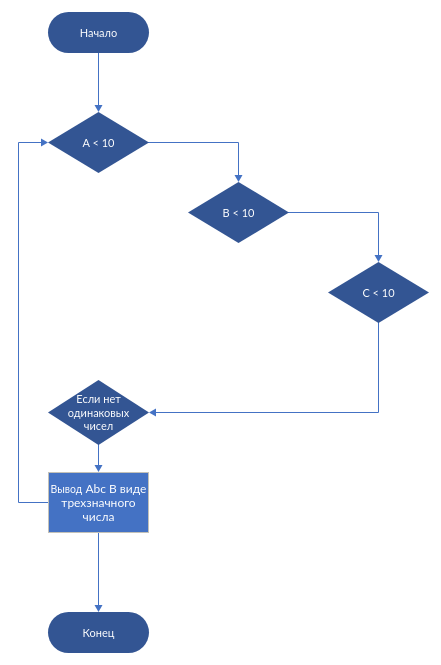
<!DOCTYPE html>
<html lang="ru">
<head>
<meta charset="utf-8">
<title>Блок-схема</title>
<style>
:root {
  --paper: #ffffff;
  --node: #335593;
  --process: #4472c4;
  --process-edge: #c3c1b8;
  --line: #4472c4;
  --text: #ffffff;
}
* { box-sizing: border-box; }
html, body { margin: 0; overflow: hidden; background: var(--paper); }
.flowchart {
  position: relative;
  width: 441px;
  height: 665px;
  overflow: hidden;
  background: var(--paper);
  font-family: Lato, "Open Sans", "Noto Sans", sans-serif;
  font-size: 11px;
  line-height: 13.5px;
  color: var(--text);
}
.connectors { position: absolute; left: 0; top: 0; display: block; }
.connectors path { fill: none; stroke: var(--line); stroke-width: 1; }
.connectors polygon { fill: var(--line); }
.node {
  position: absolute;
  width: 101px;
  display: flex;
  align-items: center;
  justify-content: center;
  text-align: center;
  white-space: nowrap;
  background: var(--node);
}
.terminal { height: 41px; border-radius: 21px; }
.decision { height: 61px; clip-path: polygon(50% 0, 100% 50%, 50% 100%, 0 50%); }
.process {
  height: 61px;
  background: var(--process);
  border: 1px solid var(--process-edge);
  font-size: 12px;
}
.process small { font-size: 10.5px; }
.start { left: 48px; top: 12px; }
.check-a { left: 48px; top: 112px; }
.check-b { left: 188px; top: 182px; }
.check-c { left: 328px; top: 262px; }
.check-unique { left: 48px; top: 380px; height: 65px; }
.output { left: 48px; top: 472px; }
.end { left: 48px; top: 612px; }
</style>
</head>
<body>
<main class="flowchart">
  <svg class="connectors" width="441" height="665" viewBox="0 0 441 665" aria-hidden="true">
    <defs>
      <polygon id="arrow-down" points="-4,-7 4,-7 0,0"/>
    </defs>
    <path d="M98.5 52V106"/>
    <path d="M148 142.5H238.5V176"/>
    <path d="M288 212.5H378.5V256"/>
    <path d="M378.5 322V412.5H155"/>
    <path d="M98.5 444V466"/>
    <path d="M98.5 532V606"/>
    <path d="M48 502.5H18.5V142.5H42"/>
    <use href="#arrow-down" x="98.5" y="112"/>
    <use href="#arrow-down" x="238.5" y="182"/>
    <use href="#arrow-down" x="378.5" y="262"/>
    <use href="#arrow-down" x="98.5" y="472"/>
    <use href="#arrow-down" x="98.5" y="612"/>
    <use href="#arrow-down" transform="translate(149 412.5) rotate(90)"/>
    <use href="#arrow-down" transform="translate(48 142.5) rotate(-90)"/>
  </svg>
  <div class="node terminal start">Начало</div>
  <div class="node decision check-a">A &lt; 10</div>
  <div class="node decision check-b">B &lt; 10</div>
  <div class="node decision check-c">C &lt; 10</div>
  <div class="node decision check-unique"><span>Если нет<br>одинаковых<br>чисел</span></div>
  <div class="node process output"><span><small>Вывод</small> Abc В виде<br>трехзначного<br>числа</span></div>
  <div class="node terminal end">Конец</div>
</main>
</body>
</html>
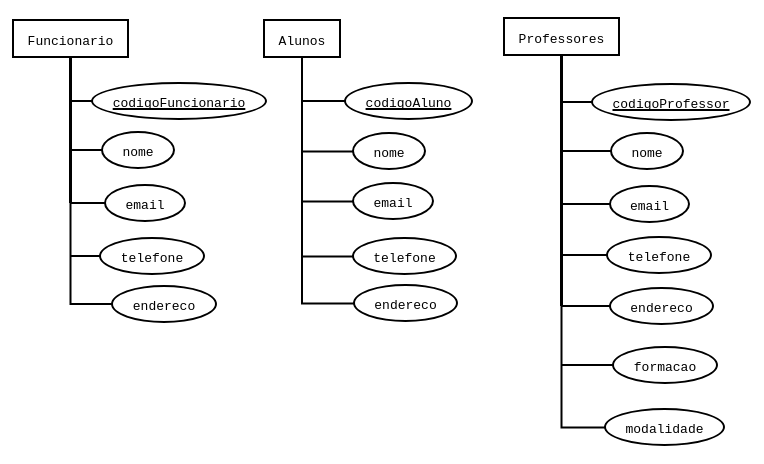
<!DOCTYPE html>
<html lang="pt">
<head>
<meta charset="utf-8">
<title>Diagrama de entidades e atributos</title>
<style>
:root { --ink: #000; --paper: #fff; }
* { box-sizing: border-box; margin: 0; }
html, body { width: 764px; height: 464px; overflow: hidden; background: var(--paper); }
.diagram {
  position: relative; width: 764px; height: 464px;
  color: var(--ink);
  font: 13px/15px "Liberation Mono", monospace;
}
.connectors { position: absolute; inset: 0; fill: none; stroke: var(--ink); stroke-width: 2; }
.connectors .trunk { stroke-width: 3; }
.entity, .attribute {
  position: absolute; left: var(--x); top: var(--y); width: var(--w); height: 38px;
  display: flex; align-items: center; justify-content: center;
  padding-top: 5px;
  border: 2px solid var(--ink); background: var(--paper);
  font-size: 13px; font-weight: 400; white-space: nowrap;
}
.entity { height: 39px; }
.attribute { border-radius: 50%; }
.key { text-decoration: underline; text-decoration-thickness: 1.5px; text-underline-offset: 1px; text-decoration-skip-ink: none; }
</style>
</head>
<body>
<main class="diagram">
  <svg class="connectors" width="764" height="464" viewBox="0 0 764 464" aria-hidden="true">
    <g>
      <path d="M70.5 57V304H114M70.5 101H94M70.5 150H104M70.5 203H107M70.5 256H102"/>
      <path class="trunk" d="M70.5 57V203"/>
    </g>
    <g>
      <path d="M302 57V303.5H356M302 101H347M302 151.5H355M302 201.5H355M302 256.5H355"/>
    </g>
    <g>
      <path d="M561.5 55V427.5H607M561.5 102H594M561.5 151H613M561.5 204H612M561.5 255H610M561.5 306H612M561.5 365H616"/>
      <path class="trunk" d="M561.5 55V306"/>
    </g>
  </svg>

  <section aria-label="Funcionario">
    <h2 class="entity" style="--x:12px;--y:19px;--w:117px">Funcionario</h2>
    <div class="attribute" style="--x:91px;--y:82px;--w:176px"><span class="key">codigoFuncionario</span></div>
    <div class="attribute" style="--x:101px;--y:131px;--w:74px">nome</div>
    <div class="attribute" style="--x:104px;--y:184px;--w:82px">email</div>
    <div class="attribute" style="--x:99px;--y:237px;--w:106px">telefone</div>
    <div class="attribute" style="--x:111px;--y:285px;--w:106px">endereco</div>
  </section>

  <section aria-label="Alunos">
    <h2 class="entity" style="--x:263px;--y:19px;--w:78px">Alunos</h2>
    <div class="attribute" style="--x:344px;--y:82px;--w:129px"><span class="key">codigoAluno</span></div>
    <div class="attribute" style="--x:352px;--y:132px;--w:74px">nome</div>
    <div class="attribute" style="--x:352px;--y:182px;--w:82px">email</div>
    <div class="attribute" style="--x:352px;--y:237px;--w:105px">telefone</div>
    <div class="attribute" style="--x:353px;--y:284px;--w:105px">endereco</div>
  </section>

  <section aria-label="Professores">
    <h2 class="entity" style="--x:503px;--y:17px;--w:117px">Professores</h2>
    <div class="attribute" style="--x:591px;--y:83px;--w:160px"><span class="key">codigoProfessor</span></div>
    <div class="attribute" style="--x:610px;--y:132px;--w:74px">nome</div>
    <div class="attribute" style="--x:609px;--y:185px;--w:81px">email</div>
    <div class="attribute" style="--x:606px;--y:236px;--w:106px">telefone</div>
    <div class="attribute" style="--x:609px;--y:287px;--w:105px">endereco</div>
    <div class="attribute" style="--x:612px;--y:346px;--w:106px">formacao</div>
    <div class="attribute" style="--x:604px;--y:408px;--w:121px">modalidade</div>
  </section>
</main>
</body>
</html>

▸ **Exercise details**: In the entries above, find each line with "height" and copy it.

▸ **Answer space**:
  height: 665px;
  line-height: 13.5px;
.terminal { height: 41px; border-radius: 21px; }
.decision { height: 61px; clip-path: polygon(50% 0, 100% 50%, 50% 100%, 0 50%); }
  height: 61px;
.check-unique { left: 48px; top: 380px; height: 65px; }
  <svg class="connectors" width="441" height="665" viewBox="0 0 441 665" aria-hidden="true">
html, body { width: 764px; height: 464px; overflow: hidden; background: var(--paper); }
  position: relative; width: 764px; height: 464px;
  position: absolute; left: var(--x); top: var(--y); width: var(--w); height: 38px;
.entity { height: 39px; }
  <svg class="connectors" width="764" height="464" viewBox="0 0 764 464" aria-hidden="true">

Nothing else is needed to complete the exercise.